Within 4 years, Google hopes to have its autonomous vehicles commercially available and citizens in the U.S. regularly riding

The two-seater white cars, which Google has created in partnership with Roush Industries in Detroit, will be hitting the roads of Austin in the next week.
The electric cars kind of resemble a miniature Volkswagen beetle with futuristic stylings. The prototype cars don’t have a steering wheel, brake pedal or an accelerator because Google says the cars don’t need them. But that equipment will be onboard during testing for the ride-along drivers to take over, if needed. The cars rely on Google’s sensors and software and GPS to navigate the roads.
Austin is the first city outside of Google’s hometown of Mountain View where it is testing its self-driving car technology. For the past two months, Google has been testing its self-driving Lexus RX450h SUVs in Austin. But those cars have been adapted to handle Google’s equipment. The prototype cars are specially designed and built by Google partners as autonomous vehicles.
Google’s prototype car is designed to take anyone, anywhere with just a push of a button and few spoken instructions. Google designed its prototype from the ground up to operate safely and autonomously. The goal is to cut down on accidents primarily caused by human error, reduce the amount of time wasted in traffic each day and provide transportation to blind, disabled and other people who can longer drive like some senior citizens. 
Within four years, Google hopes to have the autonomous vehicles commercially available and citizens throughout the U.S. regularly riding in them, Urmson said. Google is not going to sacrifice safety to get there, but that’s its goal, he said.
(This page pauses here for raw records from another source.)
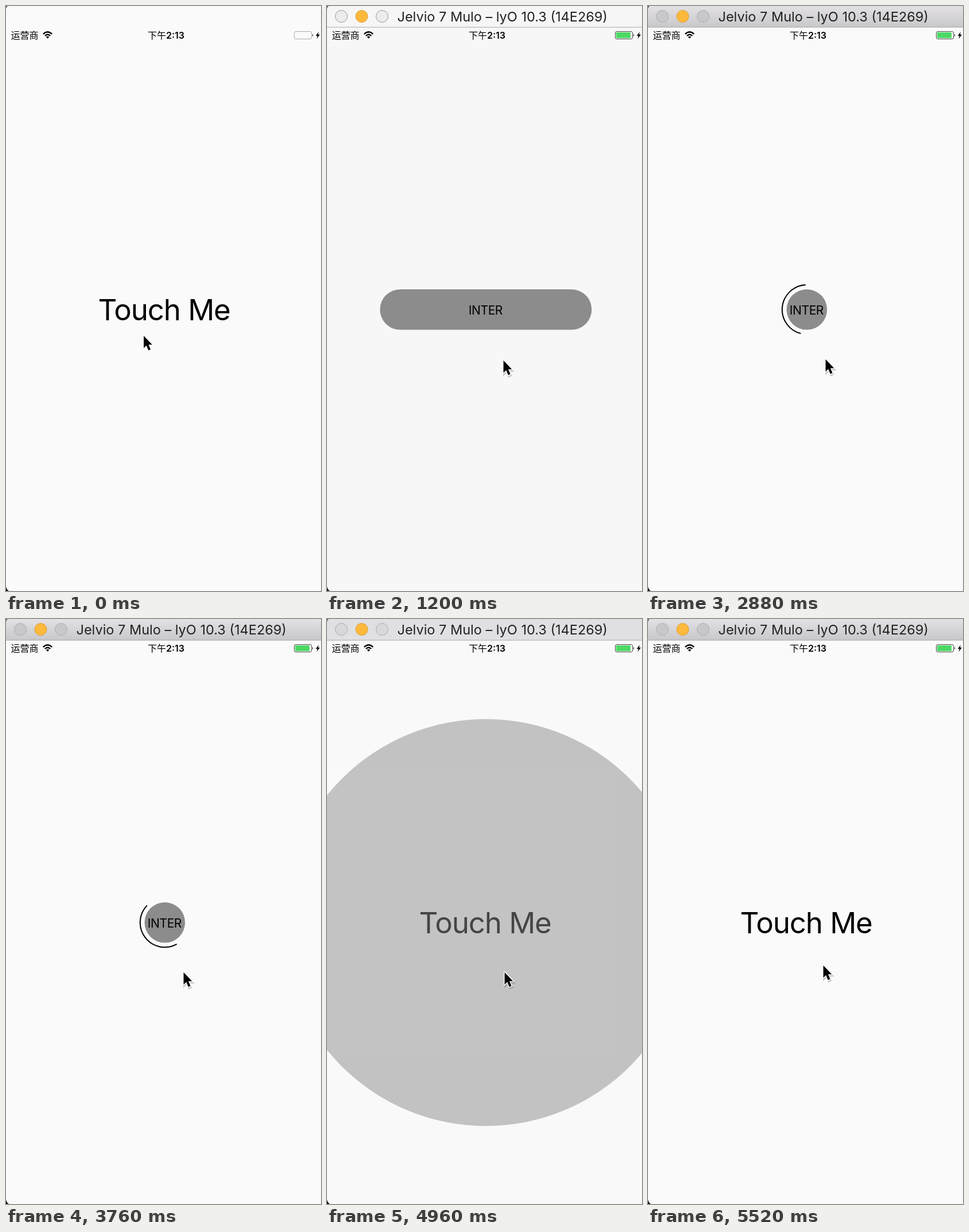
An HTML page that plays this animation: 549 by 1020 pixels, repeating every 5.6 s.

```html
<!DOCTYPE html>
<html lang="zh">
<head>
<meta charset="utf-8">
<title>Button transition</title>
<style>
  html, body { margin: 0; width: 100%; height: 100%; overflow: hidden; background: #fafafa; }
  svg { display: block; width: 100vw; height: 100vh; }
  text { font-family: Inter, "Noto Sans CJK SC", "Noto Sans CJK", sans-serif; }
</style>
</head>
<body>
<svg viewBox="0 0 549 1020">
  <defs>
    <linearGradient id="barFill" x1="0" y1="0" x2="0" y2="1">
      <stop id="barTop" offset="0"/>
      <stop offset="1" stop-color="#c8c7c9"/>
    </linearGradient>
    <path id="arrow" d="M0 0V21.5L4.7 17L8.3 25.4L12 23.8L8.4 15.5H14.8Z"/>
  </defs>

  <rect id="page" width="549" height="1020"/>
  <rect id="button" fill="#8c8c8c"/>
  <text id="enter" x="276.4" y="537.6" font-size="21" letter-spacing="-.4" text-anchor="middle">INTER</text>
  <path id="spinner" fill="none" stroke="#000" stroke-width="2"/>

  <g id="touch">
    <rect width="549" height="1020" fill="#fafafa"/>
    <text x="275.6" y="548.2" font-size="51" letter-spacing="-1.1" text-anchor="middle">Touch Me</text>
  </g>

  <g id="bar">
    <rect id="barBack" width="549" height="37"/>
    <path d="M0 37H549" stroke="#a6a6a6"/>
    <g stroke-width="1">
      <circle class="dim" cx="25" cy="18" r="10.5"/>
      <circle cx="60.5" cy="18" r="10.5" fill="#fdb93c" stroke="#dd9e33"/>
      <circle class="dim" cx="96" cy="18" r="10.5"/>
    </g>
    <text x="122.5" y="26.8" font-size="23.5" fill="#222">Jelvio 7 Mulo – lyO 10.3 (14E269)</text>
  </g>

  <text x="8.5" y="57" font-size="16">运营商</text>
  <g fill="none" stroke="#000" stroke-width="2.3">
    <path d="M64.8 49Q72.5 41.6 80.2 49"/>
    <path d="M67.8 52Q72.5 47.5 77.2 52"/>
  </g>
  <path d="M72.5 56.8L69.8 54Q72.5 51.5 75.2 54Z"/>
  <text x="279" y="57" font-size="16" font-weight="600" text-anchor="middle"><tspan font-weight="500">下午</tspan>2:13</text>
  <rect id="battery" x="502.5" y="44.5" width="30" height="13" rx="2.5" fill="none"/>
  <rect id="charge" x="504" y="46" width="25" height="10" rx="1" fill="#4cd964"/>
  <path d="M534 48.5Q536 51 534 53.5Z"/>
  <path d="M545 45L539.8 52H542.8L541.5 57.2L547 49.8H543.8Z"/>

  <path d="M0 0H3Q1 1 0 5Z" fill="#555"/>
  <path d="M0 1012Q1 1018 5 1020H0Z" fill="#111"/>

  <g id="cursor">
    <use id="shade" href="#arrow" x="1" y="2.5" fill="#000" stroke="#000" stroke-width="3" opacity=".2"/>
    <use href="#arrow" stroke="#fff" stroke-width="3" paint-order="stroke" stroke-linejoin="round"/>
  </g>
</svg>
<script>
const LOOP = 5600, STEP = 80;
const CX = 276.8, CY = 529.3, R = 35.3, PILL = 369;
const DISMISS = 480, SHRINK = 1760, SPIN = 2240, GROW = 4744, FADE = 430;

// time, x, y of the pointer tip
const pointer = [
  [0, 240, 575], [80, 244, 572], [320, 286, 533], [560, 286, 533],
  [1120, 307.5, 618], [1200, 307.5, 618], [1680, 296, 549], [1840, 296, 549],
  [2080, 300.5, 578], [2480, 309.5, 616], [5120, 309.5, 616], [5520, 305.5, 604]
];

const $ = id => document.getElementById(id);
const clamp = v => Math.min(1, Math.max(0, v));
const ease = v => { const p = clamp(v); return p * p * (3 - 2 * p); };
const within = (t, from, to) => t >= from && t < to;

function set(node, attrs) {
  for (const key in attrs) node.setAttribute(key, attrs[key]);
}

function show(node, on) {
  node.style.display = on ? "" : "none";
}

function pointerAt(t) {
  const next = pointer.findIndex(p => p[0] > t);
  if (next < 0) return pointer[pointer.length - 1].slice(1);
  const [t0, x0, y0] = pointer[next - 1], [t1, x1, y1] = pointer[next];
  const k = ease((t - t0) / (t1 - t0));
  return [x0 + (x1 - x0) * k, y0 + (y1 - y0) * k];
}

function polar(deg, r) {
  const a = deg * Math.PI / 180;
  return `${CX + r * Math.cos(a)} ${CY + r * Math.sin(a)}`;
}

function drawButton(t) {
  const shrink = ease((t - SHRINK) / 400);
  const r = R + 1.479 * Math.max(0, t - GROW);
  const half = t < GROW ? PILL / 2 + (R - PILL / 2) * shrink : r;
  set($("button"), { x: CX - half, y: CY - r, width: 2 * half, height: 2 * r, rx: r });
  show($("enter"), t < GROW);
}

function drawSpinner(t) {
  const start = 61 + (t - 3760) * .36;
  set($("spinner"), { d: `M${polar(start, 43)}A43 43 0 0 1 ${polar(start + 163, 43)}` });
  show($("spinner"), within(t, SPIN, GROW));
}

function drawChrome(t) {
  const pale = within(t, DISMISS, SHRINK) || within(t, GROW, 4960);
  const flat = within(t, 4960, 5120);
  const ready = t >= DISMISS;
  show($("bar"), ready);
  show($("charge"), ready);
  show($("shade"), ready);
  set($("battery"), { stroke: ready ? "#444" : "#aaa" });
  set($("page"), { fill: pale ? "#f7f7f7" : "#fafafa" });
  set($("barTop"), { "stop-color": within(t, SHRINK, SPIN) ? "#f6f5f6" : "#e3e1e4" });
  set($("barBack"), { fill: pale ? "#f6f6f6" : flat ? "#e0dfe2" : "url(#barFill)" });
  for (const dot of document.querySelectorAll(".dim")) {
    set(dot, { fill: pale ? "#ececec" : flat ? "#d8d7d9" : "#c8c7c9", stroke: pale ? "#999" : "#adacae" });
  }
}

function draw(t) {
  drawButton(t);
  drawSpinner(t);
  drawChrome(t);
  const cover = t < GROW ? 1 - ease((t - DISMISS) / FADE) : ease((t - GROW) / FADE);
  set($("touch"), { opacity: cover });
  set($("cursor"), { transform: `translate(${pointerAt(t)})` });
}

const began = performance.now();
function tick() {
  const t = (performance.now() - began) % LOOP;
  draw(Math.floor(t / STEP) * STEP);
  requestAnimationFrame(tick);
}
tick();
</script>
</body>
</html>
```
Urmson has two sons and one is about to turn 12. He told him that when he turns 16 he will not need to get a driver’s license. He will simply ride in a self-driving car.